Saturday, March 10, 2012

Chico & Rita: Grade B


Chico & Rita (2010)

Limara Meneses, Eman Xor Oña; Directors Fernando Trueba, Javier Mariscal, Tono Errando. (Spanish; subtitled).

This low-budget animation is the story of a Cuban pianist in 1948 who plays jazz in clubs and dreams of making it big. He meets Rita, a club singer with an extraordinary voice and convinces her to join the band. It works for a while, but Chico cannot commit and Rita becomes jealous and finally a fancy rich guy “discovers” Rita and whisks her off to New York and the fast lane. Chico pursues her but by this time she is a star and living large. The decades roll on. The structure of the story is reminiscent of “Remains of the Day.”

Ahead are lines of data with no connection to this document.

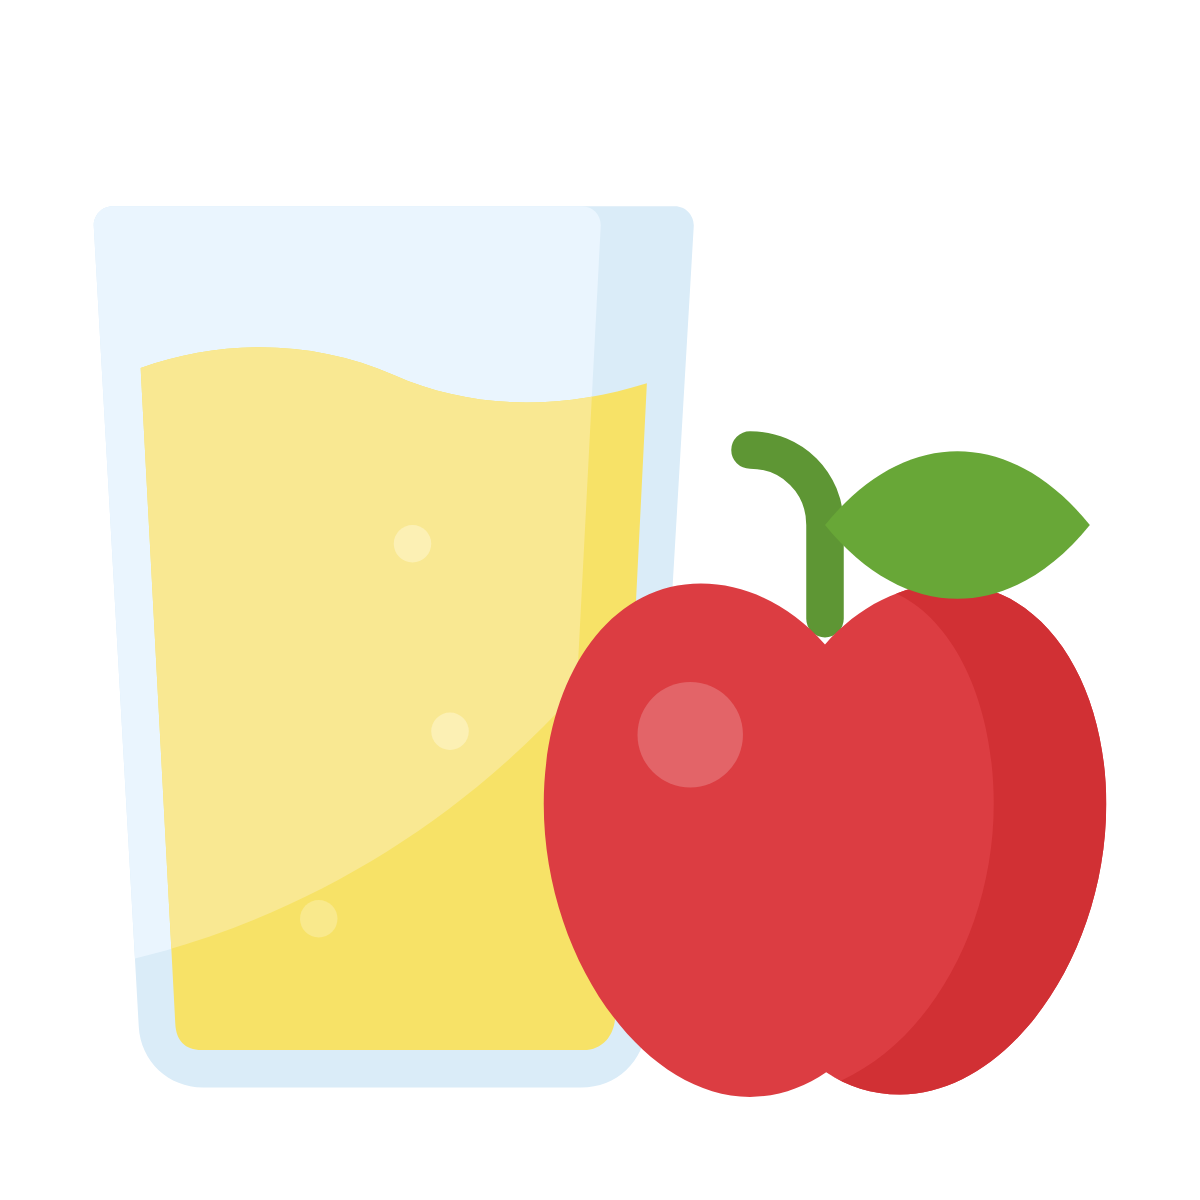
<!DOCTYPE html>
<html lang="en">
<head>
<meta charset="utf-8">
<title>Apple juice</title>
<style>
:root {
  --paper: #ffffff;
  --glass: #daecf8;
  --glass-light: #eaf5fe;
  --juice: #f7e267;
  --juice-light: #f9e892;
  --bubble: #fcf0b4;
  --bubble-low: #f9e98c;
  --apple: #dc3d42;
  --apple-shade: #d13034;
  --apple-shine: #e36468;
  --stem: #5e9634;
  --leaf: #68a737;
}
html, body { margin: 0; background: var(--paper); overflow: hidden; }
.icon { display: block; width: 1200px; height: 1200px; }
.glass-body { fill: var(--glass); }
.glass-sheen { fill: var(--glass-light); }
.juice-body { fill: var(--juice); }
.juice-sheen { fill: var(--juice-light); }
.bubbles { fill: var(--bubble); }
.bubble-low { fill: var(--bubble-low); }
.stem { fill: none; stroke: var(--stem); stroke-width: 16; stroke-linecap: round; }
.apple-body { fill: var(--apple); }
.apple-shade { fill: var(--apple-shade); }
.apple-shine { fill: var(--apple-shine); }
.leaf { fill: var(--leaf); }
</style>
</head>
<body>
<svg class="icon" viewBox="0 0 512 512" role="img" aria-label="A glass of apple juice beside a red apple">
  <defs>
    <path id="juice-shape" d="M60 157C95 144.500 134 145 168 160C203 175.500 241 174.500 276 163.500L262.500 434C262 442 257 448 249 448H86C79 448 75.200 444 74.800 437Z"/>
    <path id="sheen-shape" d="M48 88H248.500C253 88 256.600 92 256.300 96.500L246 295C197 350 131 391 57.600 409L40 96.500C39.800 92 43.400 88 48 88Z"/>
    <path id="apple-shape" d="M352 275C366 259 385 249 405 249C446 249 472 292 472 343C472 408 430 467 384 467C372 467 361.500 463.500 352.500 457.500C343 464 332 468 320 468C274 468 232 408 232 343C232 292 258 249 299 249C319 249 338 259 352 275Z"/>
    <clipPath id="juice-clip"><use href="#juice-shape"/></clipPath>
    <clipPath id="apple-clip"><use href="#apple-shape"/></clipPath>
  </defs>

  <g id="glass">
    <path class="glass-body" d="M48 88H288C292.600 88 296.200 92 296 96.500L276 437C275 453 263 464 248 464H86.500C72 464 60 453 59.200 438L40 96.500C39.800 92 43.400 88 48 88Z"/>
    <use class="glass-sheen" href="#sheen-shape"/>
    <use class="juice-body" href="#juice-shape"/>
    <g clip-path="url(#juice-clip)"><use class="juice-sheen" href="#sheen-shape"/></g>
    <g class="bubbles">
      <circle cx="176" cy="232" r="8"/>
      <circle cx="192" cy="312" r="8"/>
      <circle class="bubble-low" cx="136" cy="392" r="8"/>
    </g>
  </g>

  <g id="apple">
    <path class="stem" d="M320 192C338 192 352 206 352 224V264"/>
    <use class="apple-body" href="#apple-shape"/>
    <g clip-path="url(#apple-clip)">
      <path class="apple-shade" d="M382 253C408 265 424 301 424 343C424 394 398 443 359 461L352 458V480H490V230H382Z"/>
    </g>
    <circle class="apple-shine" cx="294.500" cy="313.500" r="22.500"/>
    <path class="leaf" d="M352 224C386 182 431 182 465 224C431 266 386 266 352 224Z"/>
  </g>
</svg>
</body>
</html>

The characters are not well developed emotionally, so the romantic story is only sweet and affecting. The animation is old-fashioned, hand-drawn, simple and colorful, with lots of flat panels of saturated color, no textures or rounding, making it look like an artsy graphic novel (comic book). The sets and scenery are drawn in loving detail, especially those of prerevolutionary Havana.

The music is good, but not what I expected. I was waiting for hard latin jazz, maybe meringue, salsa, Tito Puente, Miami-style blaring trumpets, etc., but instead it was mostly ballads with hardly a pulse, pleasant enough but disappointing.

Oddly, the end-credits reveal that there were at least a dozen animation companies, from all over the world, involved in the production of this feature. I can’t imagine why that would be, but it does explain why the animation is so variable. For example, the main characters’ skin color kept changing . In the beginning, Rita is lightly tanned, while Chico is chocolate, but later, the reverse is true. Maybe that was on purpose, but I doubt it. On the upside, there is one brief dream sequence, maybe three minutes long, that is truly spectacular and mind-blowingly creative, unlike anything else in the movie. I have to wonder why that team was not given more input; it would have made an astonishing movie. Instead, this animated story is more charming than spectacular, and for that, worth seeing.

No comments:

Post a Comment